→ **What is being asked**:
Return every entry exactly as written, with the pictures removed.

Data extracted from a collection
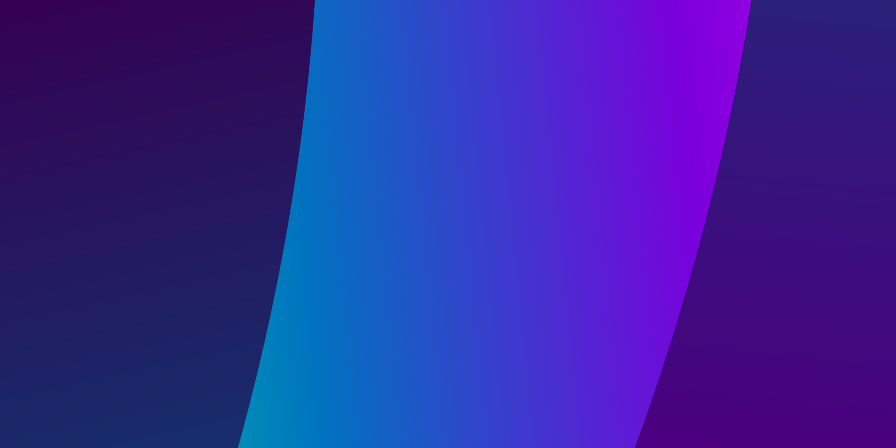
Give the GLSL for this background, as a Shadertoy shader.

```glsl
#define LEFT_EDGE vec3(0.531, 0.276, -0.104)
#define RIGHT_EDGE vec3(1.417, 0.364, -0.104)
#define BAND_TILT 0.10
#define BAND_STOPS vec4(0.48, 0.67, 1.56, 1.73)
#define LEFT_TILT 0.22
#define RIGHT_TILT 0.10

const vec3 TEAL = vec3(0.00, 0.55, 0.72);
const vec3 AZURE = vec3(0.00, 0.45, 0.75);
const vec3 VIOLET = vec3(0.48, 0.00, 0.86);
const vec3 MAGENTA = vec3(0.57, 0.00, 0.88);
const vec3 PLUM = vec3(0.21, 0.00, 0.33);
const vec3 NAVY = vec3(0.10, 0.16, 0.41);
const vec3 PURPLE = vec3(0.29, 0.00, 0.50);
const vec3 INDIGO = vec3(0.17, 0.12, 0.48);

// Approximate signed distance to the parabola x = a + b*y + c*y*y
float edgeDistance(vec2 p, vec3 curve) {
    float x = curve.x + p.y * (curve.y + p.y * curve.z);
    float slope = curve.y + 2.0 * curve.z * p.y;
    return (p.x - x) / sqrt(1.0 + slope * slope);
}

// Position between two stops, from 0 to 1
float ramp(float a, float b, float s) {
    return clamp((s - a) / (b - a), 0.0, 1.0);
}

vec3 bandColor(vec2 p) {
    float s = p.x + BAND_TILT * (p.y - 0.5);
    vec4 stops = BAND_STOPS;
    vec3 color = mix(TEAL, AZURE, ramp(stops.x, stops.y, s));
    color = mix(color, VIOLET, ramp(stops.y, stops.z, s));
    return mix(color, MAGENTA, ramp(stops.z, stops.w, s));
}

void mainImage(out vec4 fragColor, in vec2 fragCoord) {
    // Canvas spans 2 by 1 units
    vec2 p = fragCoord / iResolution.xy * vec2(2.0, 1.0);
    float blur = 1.0 / iResolution.x;

    // Side panels
    float leftShade = 1.0 - p.y + LEFT_TILT * p.x;
    float rightShade = p.y + RIGHT_TILT * (p.x - 1.7);
    vec3 leftPanel = mix(PLUM, NAVY, clamp(leftShade, 0.0, 1.2));
    vec3 rightPanel = mix(PURPLE, INDIGO, clamp(rightShade, 0.0, 1.0));

    // Curved band between the panels
    float pastLeft = smoothstep(-blur, blur, edgeDistance(p, LEFT_EDGE));
    float pastRight = smoothstep(-blur, blur, edgeDistance(p, RIGHT_EDGE));
    vec3 color = mix(leftPanel, bandColor(p), pastLeft);
    color = mix(color, rightPanel, pastRight);

    fragColor = vec4(color, 1.0);
}
```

→ **Written response**:
Give the GLSL for this background, as a Shadertoy shader.

```glsl
#define LEFT_EDGE vec3(0.531, 0.276, -0.104)
#define RIGHT_EDGE vec3(1.417, 0.364, -0.104)
#define BAND_TILT 0.10
#define BAND_STOPS vec4(0.48, 0.67, 1.56, 1.73)
#define LEFT_TILT 0.22
#define RIGHT_TILT 0.10

const vec3 TEAL = vec3(0.00, 0.55, 0.72);
const vec3 AZURE = vec3(0.00, 0.45, 0.75);
const vec3 VIOLET = vec3(0.48, 0.00, 0.86);
const vec3 MAGENTA = vec3(0.57, 0.00, 0.88);
const vec3 PLUM = vec3(0.21, 0.00, 0.33);
const vec3 NAVY = vec3(0.10, 0.16, 0.41);
const vec3 PURPLE = vec3(0.29, 0.00, 0.50);
const vec3 INDIGO = vec3(0.17, 0.12, 0.48);

// Approximate signed distance to the parabola x = a + b*y + c*y*y
float edgeDistance(vec2 p, vec3 curve) {
    float x = curve.x + p.y * (curve.y + p.y * curve.z);
    float slope = curve.y + 2.0 * curve.z * p.y;
    return (p.x - x) / sqrt(1.0 + slope * slope);
}

// Position between two stops, from 0 to 1
float ramp(float a, float b, float s) {
    return clamp((s - a) / (b - a), 0.0, 1.0);
}

vec3 bandColor(vec2 p) {
    float s = p.x + BAND_TILT * (p.y - 0.5);
    vec4 stops = BAND_STOPS;
    vec3 color = mix(TEAL, AZURE, ramp(stops.x, stops.y, s));
    color = mix(color, VIOLET, ramp(stops.y, stops.z, s));
    return mix(color, MAGENTA, ramp(stops.z, stops.w, s));
}

void mainImage(out vec4 fragColor, in vec2 fragCoord) {
    // Canvas spans 2 by 1 units
    vec2 p = fragCoord / iResolution.xy * vec2(2.0, 1.0);
    float blur = 1.0 / iResolution.x;

    // Side panels
    float leftShade = 1.0 - p.y + LEFT_TILT * p.x;
    float rightShade = p.y + RIGHT_TILT * (p.x - 1.7);
    vec3 leftPanel = mix(PLUM, NAVY, clamp(leftShade, 0.0, 1.2));
    vec3 rightPanel = mix(PURPLE, INDIGO, clamp(rightShade, 0.0, 1.0));

    // Curved band between the panels
    float pastLeft = smoothstep(-blur, blur, edgeDistance(p, LEFT_EDGE));
    float pastRight = smoothstep(-blur, blur, edgeDistance(p, RIGHT_EDGE));
    vec3 color = mix(leftPanel, bandColor(p), pastLeft);
    color = mix(color, rightPanel, pastRight);

    fragColor = vec4(color, 1.0);
}
```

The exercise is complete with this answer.